(Dataset entries)
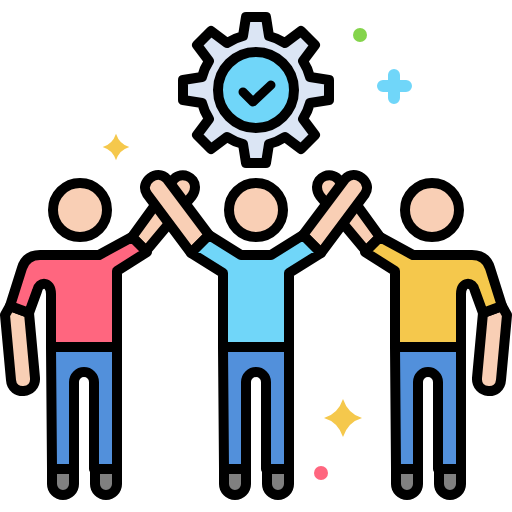
<!DOCTYPE html>
<html lang="en">
<head>
<meta charset="utf-8">
<title>Teamwork icon</title>
<style>
:root {
  --ink: #000; --skin: #f9cfb5; --pink: #ff667f; --sky: #70d6f9;
  --gold: #f5c84c; --denim: #5290db; --shoe: #808080;
  --steel: #dbe5f4; --green: #84d44b; --paper: #fff;
}
html, body { margin: 0; background: var(--paper); overflow: hidden; }
svg { display: block; width: 512px; height: 512px; }
.outlined { stroke: var(--ink); stroke-width: 10; stroke-linejoin: round; stroke-linecap: round; }
.skin { fill: var(--skin); }
.pink { fill: var(--pink); }
.sky { fill: var(--sky); }
.gold { fill: var(--gold); }
.denim { fill: var(--denim); }
.shoe { fill: var(--shoe); }
.steel { fill: var(--steel); }
.green { fill: var(--green); }
.line { fill: none; }
.plus { fill: none; stroke: var(--sky); stroke-width: 12; stroke-linecap: round; }
</style>
</head>
<body>
<svg viewBox="0 0 512 512" role="img" aria-label="Three people raising joined arms beneath a gear with a check mark">
  <defs>
    <g id="legs">
      <path class="denim" d="M51 347H117V469H94V382a10 10 0 0 0-20 0V469H52Z"/>
      <path id="shoe" class="shoe" d="M52 469H74V484a11 11 0 0 1-22 0Z"/>
      <use href="#shoe" x="43"/>
    </g>
    <circle id="head" class="skin" cx="80" cy="210" r="27"/>
    <g id="side-arms">
      <path class="skin" d="M132 237L174 179C182 171 195 177 195 187Q195 192 192 196L146 251Z"/>
      <path class="skin" d="M10 306L5 315 11 380C12 396 36 394 35 378L29 313Z"/>
    </g>
    <path id="side-shirt" d="M10 306L22 268Q26 255 40 255H99L132 237 147 252 117 271V347H51V294C51 281 39 281 37 291L29 313Z"/>
    <path id="raised-arm" class="skin" d="M191 253L147 194C139 182 157 168 167 179L209 235Z"/>
    <path id="sparkle" class="gold" d="M0-19Q5-4 19 0Q5 4 0 19Q-5 4-19 0Q-5-4 0-19Z"/>
  </defs>

  <g id="gear" class="outlined">
    <path class="steel" transform="translate(256 90)" d="M-10-73H10L13-54A55 55 0 0 1 29-47L45-59 59-45 47-29A55 55 0 0 1 54-13L73-10V10L54 13A55 55 0 0 1 47 29L59 45 45 59 29 47A55 55 0 0 1 13 54L10 73H-10L-13 54A55 55 0 0 1-29 47L-45 59-59 45-47 29A55 55 0 0 1-54 13L-73 10V-10L-54-13A55 55 0 0 1-47-29L-59-45-45-59-29-47A55 55 0 0 1-13-54Z"/>
    <circle class="sky" cx="256" cy="90" r="38"/>
    <path class="line" stroke-width="9" d="M243 92L253 102 271 85"/>
  </g>

  <g id="left-person" class="outlined">
    <use href="#head"/>
    <use href="#side-arms"/>
    <use href="#side-shirt" class="pink"/>
    <use href="#legs"/>
  </g>

  <g id="right-person" class="outlined">
    <g transform="matrix(-1 0 0 1 512 0)">
      <use href="#head"/>
      <use href="#side-arms"/>
      <use href="#side-shirt" class="gold"/>
    </g>
    <use href="#legs" x="344"/>
  </g>

  <g id="middle-person" class="outlined">
    <use href="#head" x="176"/>
    <use href="#raised-arm"/>
    <use href="#raised-arm" transform="matrix(-1 0 0 1 512 0)"/>
    <path class="sky" d="M209 235L241 255H271L303 235 321 253 289 273V347H223V273L191 253Z"/>
    <use href="#legs" x="172"/>
  </g>

  <g id="confetti">
    <use href="#sparkle" transform="translate(116 147) scale(.7)"/>
    <use href="#sparkle" x="343" y="418"/>
    <circle class="green" cx="360" cy="35" r="7"/>
    <circle class="pink" cx="321" cy="473" r="7"/>
    <path class="plus" d="M383 86H406M394 75V98"/>
  </g>
</svg>
</body>
</html>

- [What the task asks] Only a number is expected: the count of lines in the entries that include the string "fill".

- [Written response] 10